═══ DATA FOR THIS EXERCISE
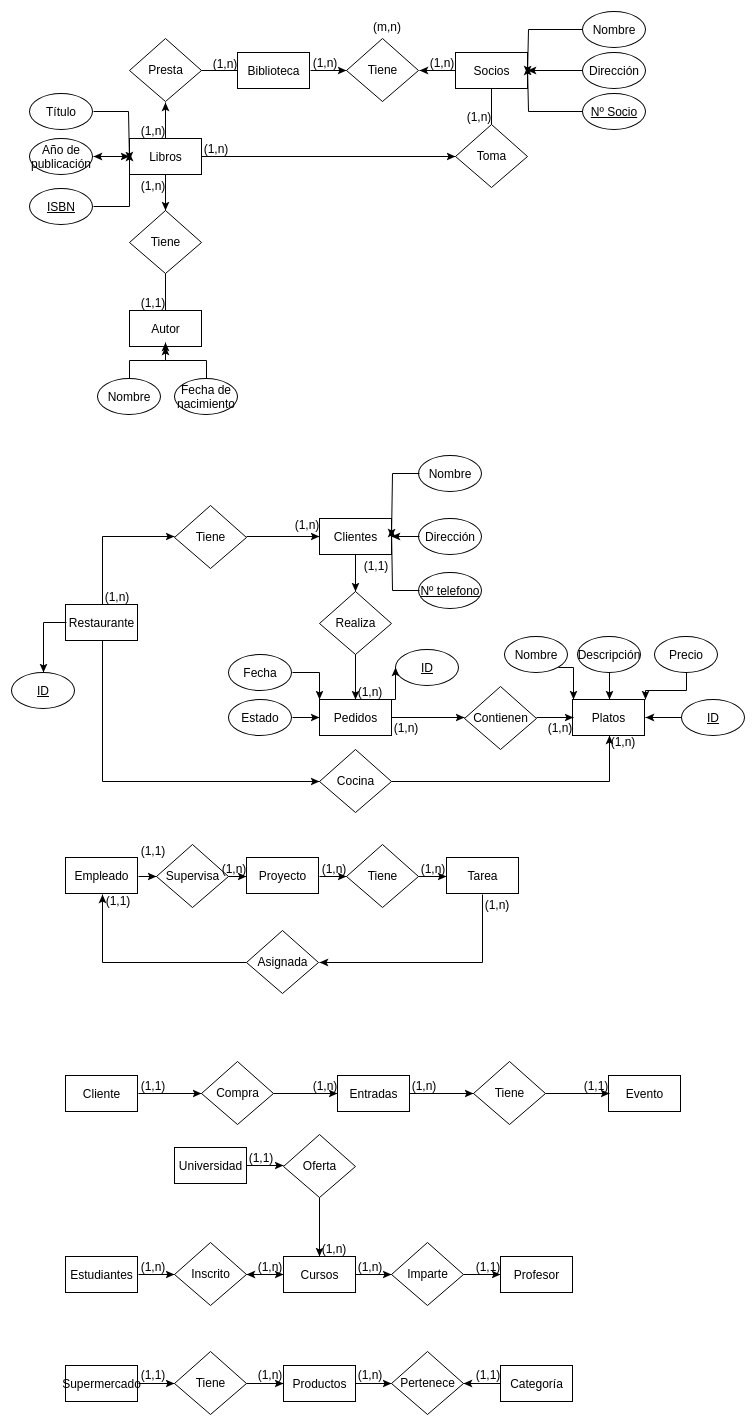
<!DOCTYPE html>
<html lang="es">
<head>
<meta charset="utf-8">
<title>Diagramas entidad-relación</title>
<style>
:root { --ink: #000; --paper: #fff; }
* { box-sizing: border-box; }
html, body { margin: 0; background: var(--paper); }
.board {
  position: relative; width: 756px; height: 1426px; overflow: hidden;
  background: var(--paper); color: var(--ink);
  font: 12px/14px "Liberation Sans", Arial, sans-serif;
}
.entity, .relation, .attribute, .cardinality {
  position: absolute; display: flex; align-items: center; justify-content: center;
  text-align: center; white-space: nowrap;
}
.entity { width: 73px; height: 37px; border: 1px solid var(--ink); }
.attribute { width: 64px; height: 37px; border: 1px solid var(--ink); border-radius: 50%; }
.relation { width: 73px; height: 64px; }
.cardinality { width: 30px; height: 14px; }
.key { text-decoration: underline; }
.lines { position: absolute; left: 0; top: 0; fill: none; stroke: var(--ink); stroke-width: 1; overflow: visible; }
.head { fill: var(--ink); stroke: none; }
.to { marker-end: url(#arrow); }
.both { marker-start: url(#arrow); marker-end: url(#arrow); }
</style>
</head>
<body>
<main class="board">
<svg class="lines" width="756" height="1426" viewBox="0 0 756 1426" aria-hidden="true">
  <defs>
    <marker id="arrow" markerUnits="userSpaceOnUse" markerWidth="10" markerHeight="10" refX="9" refY="5" orient="auto-start-reverse">
      <path class="head" d="M9 5L0 1 2 5 0 9Z"/>
    </marker>
    <path id="diamond" d="M36 0L72 32 36 63 0 32Z"/>
  </defs>
  <g transform="translate(.5 .5)">
    <g id="biblioteca-lines">
      <use href="#diamond" x="129" y="38"/><use href="#diamond" x="346" y="38"/>
      <use href="#diamond" x="455" y="124"/><use href="#diamond" x="129" y="210"/>
      <path d="M201 70H237M491 88V124M165 273V310"/>
      <path class="to" d="M310 70H346"/>
      <path class="to" d="M455 70H419"/>
      <path class="to" d="M165 138V102"/>
      <path class="to" d="M201 156H455"/>
      <path class="to" d="M165 174V210"/>
      <path class="to" d="M93 111H128L129 160"/>
      <path class="both" d="M93 156H129"/>
      <path class="to" d="M93 206H129V152"/>
      <path class="to" d="M582 29H528L527 74"/>
      <path class="to" d="M582 70H527"/>
      <path class="to" d="M582 111H528L527 66"/>
      <path class="to" d="M129 378V360H165V342"/>
      <path class="to" d="M206 378V360H165V346"/>
    </g>
    <g id="restaurante-lines">
      <use href="#diamond" x="174" y="505"/><use href="#diamond" x="319" y="591"/>
      <use href="#diamond" x="464" y="686"/><use href="#diamond" x="319" y="749"/>
      <path class="to" d="M102 604V536H174"/>
      <path class="to" d="M246 536H319"/>
      <path class="to" d="M66 622H43V672"/>
      <path class="to" d="M102 640V781H319"/>
      <path class="to" d="M391 781H609V735"/>
      <path class="to" d="M355 554V591"/>
      <path class="to" d="M355 654V699"/>
      <path class="to" d="M419 473H392L391 537"/>
      <path class="to" d="M419 536H391"/>
      <path class="to" d="M419 590H392L391 528"/>
      <path class="to" d="M292 672H319V699"/>
      <path class="to" d="M292 717H319"/>
      <path class="to" d="M391 699H395V667"/>
      <path class="to" d="M391 717H464"/>
      <path class="to" d="M536 717H573"/>
      <path class="to" d="M558 667H573V699"/>
      <path class="to" d="M609 672V699"/>
      <path class="to" d="M686 672V690H645V699"/>
      <path class="to" d="M681 717H645"/>
    </g>
    <g id="proyecto-lines">
      <use href="#diamond" x="156" y="844"/><use href="#diamond" x="346" y="844"/><use href="#diamond" x="246" y="930"/>
      <path class="to" d="M138 876H156"/>
      <path class="to" d="M228 876H246"/>
      <path class="to" d="M319 876H346"/>
      <path class="to" d="M418 876H446"/>
      <path class="to" d="M482 894V962H319"/>
      <path class="to" d="M246 962H102V894"/>
    </g>
    <g id="evento-lines">
      <use href="#diamond" x="201" y="1061"/><use href="#diamond" x="473" y="1061"/>
      <path class="to" d="M138 1093H201"/>
      <path class="to" d="M273 1093H337"/>
      <path class="to" d="M409 1093H473"/>
      <path class="to" d="M545 1093H609"/>
    </g>
    <g id="universidad-lines">
      <use href="#diamond" x="283" y="1134"/><use href="#diamond" x="174" y="1242"/><use href="#diamond" x="391" y="1242"/>
      <path class="to" d="M246 1165H283"/>
      <path class="to" d="M319 1197V1256"/>
      <path class="to" d="M138 1274H174"/>
      <path class="both" d="M246 1274H283"/>
      <path class="to" d="M355 1274H391"/>
      <path class="to" d="M463 1274H500"/>
    </g>
    <g id="supermercado-lines">
      <use href="#diamond" x="174" y="1351"/><use href="#diamond" x="391" y="1351"/>
      <path class="to" d="M138 1383H174"/>
      <path class="to" d="M246 1383H283"/>
      <path class="to" d="M355 1383H391"/>
      <path class="to" d="M500 1383H463"/>
    </g>
  </g>
</svg>

<section aria-label="Biblioteca">
  <div class="relation" style="left:129px;top:38px">Presta</div>
  <div class="entity" style="left:237px;top:52px">Biblioteca</div>
  <div class="relation" style="left:346px;top:38px">Tiene</div>
  <div class="entity" style="left:455px;top:52px">Socios</div>
  <div class="attribute" style="left:582px;top:11px">Nombre</div>
  <div class="attribute" style="left:582px;top:52px">Dirección</div>
  <div class="attribute key" style="left:582px;top:93px">Nº Socio</div>
  <div class="relation" style="left:455px;top:124px">Toma</div>
  <div class="entity" style="left:129px;top:138px">Libros</div>
  <div class="attribute" style="left:29px;top:93px">Título</div>
  <div class="attribute" style="left:29px;top:138px">Año de<br>publicación</div>
  <div class="attribute key" style="left:29px;top:188px">ISBN</div>
  <div class="relation" style="left:129px;top:210px">Tiene</div>
  <div class="entity" style="left:129px;top:310px">Autor</div>
  <div class="attribute" style="left:97px;top:378px">Nombre</div>
  <div class="attribute" style="left:174px;top:378px">Fecha de<br>nacimiento</div>
  <div class="cardinality" style="left:210px;top:57px">(1,n)</div>
  <div class="cardinality" style="left:310px;top:56px">(1,n)</div>
  <div class="cardinality" style="left:372px;top:20px">(m,n)</div>
  <div class="cardinality" style="left:427px;top:56px">(1,n)</div>
  <div class="cardinality" style="left:464px;top:110px">(1,n)</div>
  <div class="cardinality" style="left:138px;top:124px">(1,n)</div>
  <div class="cardinality" style="left:201px;top:142px">(1,n)</div>
  <div class="cardinality" style="left:138px;top:179px">(1,n)</div>
  <div class="cardinality" style="left:138px;top:296px">(1,1)</div>
</section>

<section aria-label="Restaurante">
  <div class="entity" style="left:65px;top:604px">Restaurante</div>
  <div class="attribute key" style="left:11px;top:672px">ID</div>
  <div class="relation" style="left:174px;top:505px">Tiene</div>
  <div class="entity" style="left:319px;top:518px">Clientes</div>
  <div class="attribute" style="left:418px;top:455px">Nombre</div>
  <div class="attribute" style="left:418px;top:518px">Dirección</div>
  <div class="attribute key" style="left:418px;top:572px">Nº telefono</div>
  <div class="relation" style="left:319px;top:591px">Realiza</div>
  <div class="entity" style="left:319px;top:699px">Pedidos</div>
  <div class="attribute" style="left:228px;top:654px">Fecha</div>
  <div class="attribute" style="left:228px;top:699px">Estado</div>
  <div class="attribute key" style="left:395px;top:649px">ID</div>
  <div class="relation" style="left:464px;top:686px">Contienen</div>
  <div class="entity" style="left:572px;top:699px">Platos</div>
  <div class="attribute" style="left:504px;top:636px">Nombre</div>
  <div class="attribute" style="left:577px;top:636px">Descripción</div>
  <div class="attribute" style="left:654px;top:636px">Precio</div>
  <div class="attribute key" style="left:681px;top:699px">ID</div>
  <div class="relation" style="left:319px;top:749px">Cocina</div>
  <div class="cardinality" style="left:102px;top:590px">(1,n)</div>
  <div class="cardinality" style="left:292px;top:518px">(1,n)</div>
  <div class="cardinality" style="left:361px;top:559px">(1,1)</div>
  <div class="cardinality" style="left:355px;top:685px">(1,n)</div>
  <div class="cardinality" style="left:391px;top:721px">(1,n)</div>
  <div class="cardinality" style="left:545px;top:721px">(1,n)</div>
  <div class="cardinality" style="left:608px;top:735px">(1,n)</div>
</section>

<section aria-label="Proyecto">
  <div class="entity" style="left:65px;top:857px">Empleado</div>
  <div class="relation" style="left:156px;top:844px">Supervisa</div>
  <div class="entity" style="left:246px;top:857px">Proyecto</div>
  <div class="relation" style="left:346px;top:844px">Tiene</div>
  <div class="entity" style="left:446px;top:857px">Tarea</div>
  <div class="relation" style="left:246px;top:930px">Asignada</div>
  <div class="cardinality" style="left:138px;top:844px">(1,1)</div>
  <div class="cardinality" style="left:219px;top:862px">(1,n)</div>
  <div class="cardinality" style="left:319px;top:862px">(1,n)</div>
  <div class="cardinality" style="left:418px;top:862px">(1,n)</div>
  <div class="cardinality" style="left:482px;top:898px">(1,n)</div>
  <div class="cardinality" style="left:103px;top:894px">(1,1)</div>
</section>

<section aria-label="Evento">
  <div class="entity" style="left:65px;top:1075px">Cliente</div>
  <div class="relation" style="left:201px;top:1061px">Compra</div>
  <div class="entity" style="left:337px;top:1075px">Entradas</div>
  <div class="relation" style="left:473px;top:1061px">Tiene</div>
  <div class="entity" style="left:608px;top:1075px">Evento</div>
  <div class="cardinality" style="left:138px;top:1079px">(1,1)</div>
  <div class="cardinality" style="left:310px;top:1079px">(1,n)</div>
  <div class="cardinality" style="left:409px;top:1079px">(1,n)</div>
  <div class="cardinality" style="left:581px;top:1079px">(1,1)</div>
</section>

<section aria-label="Universidad">
  <div class="entity" style="left:174px;top:1147px">Universidad</div>
  <div class="relation" style="left:283px;top:1134px">Oferta</div>
  <div class="entity" style="left:65px;top:1256px">Estudiantes</div>
  <div class="relation" style="left:174px;top:1242px">Inscrito</div>
  <div class="entity" style="left:283px;top:1256px">Cursos</div>
  <div class="relation" style="left:391px;top:1242px">Imparte</div>
  <div class="entity" style="left:500px;top:1256px">Profesor</div>
  <div class="cardinality" style="left:246px;top:1151px">(1,1)</div>
  <div class="cardinality" style="left:319px;top:1242px">(1,n)</div>
  <div class="cardinality" style="left:138px;top:1260px">(1,n)</div>
  <div class="cardinality" style="left:255px;top:1260px">(1,n)</div>
  <div class="cardinality" style="left:355px;top:1260px">(1,n)</div>
  <div class="cardinality" style="left:473px;top:1260px">(1,1)</div>
</section>

<section aria-label="Supermercado">
  <div class="entity" style="left:65px;top:1365px">Supermercado</div>
  <div class="relation" style="left:174px;top:1351px">Tiene</div>
  <div class="entity" style="left:283px;top:1365px">Productos</div>
  <div class="relation" style="left:391px;top:1351px">Pertenece</div>
  <div class="entity" style="left:500px;top:1365px">Categoría</div>
  <div class="cardinality" style="left:138px;top:1368px">(1,1)</div>
  <div class="cardinality" style="left:255px;top:1368px">(1,n)</div>
  <div class="cardinality" style="left:355px;top:1368px">(1,n)</div>
  <div class="cardinality" style="left:473px;top:1368px">(1,1)</div>
</section>
</main>
</body>
</html>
══════
● **WHAT TO DO**: Count the lines above in which the word "label" appears, then state only that count.

● **OUTPUT OF THE EXERCISE**: 6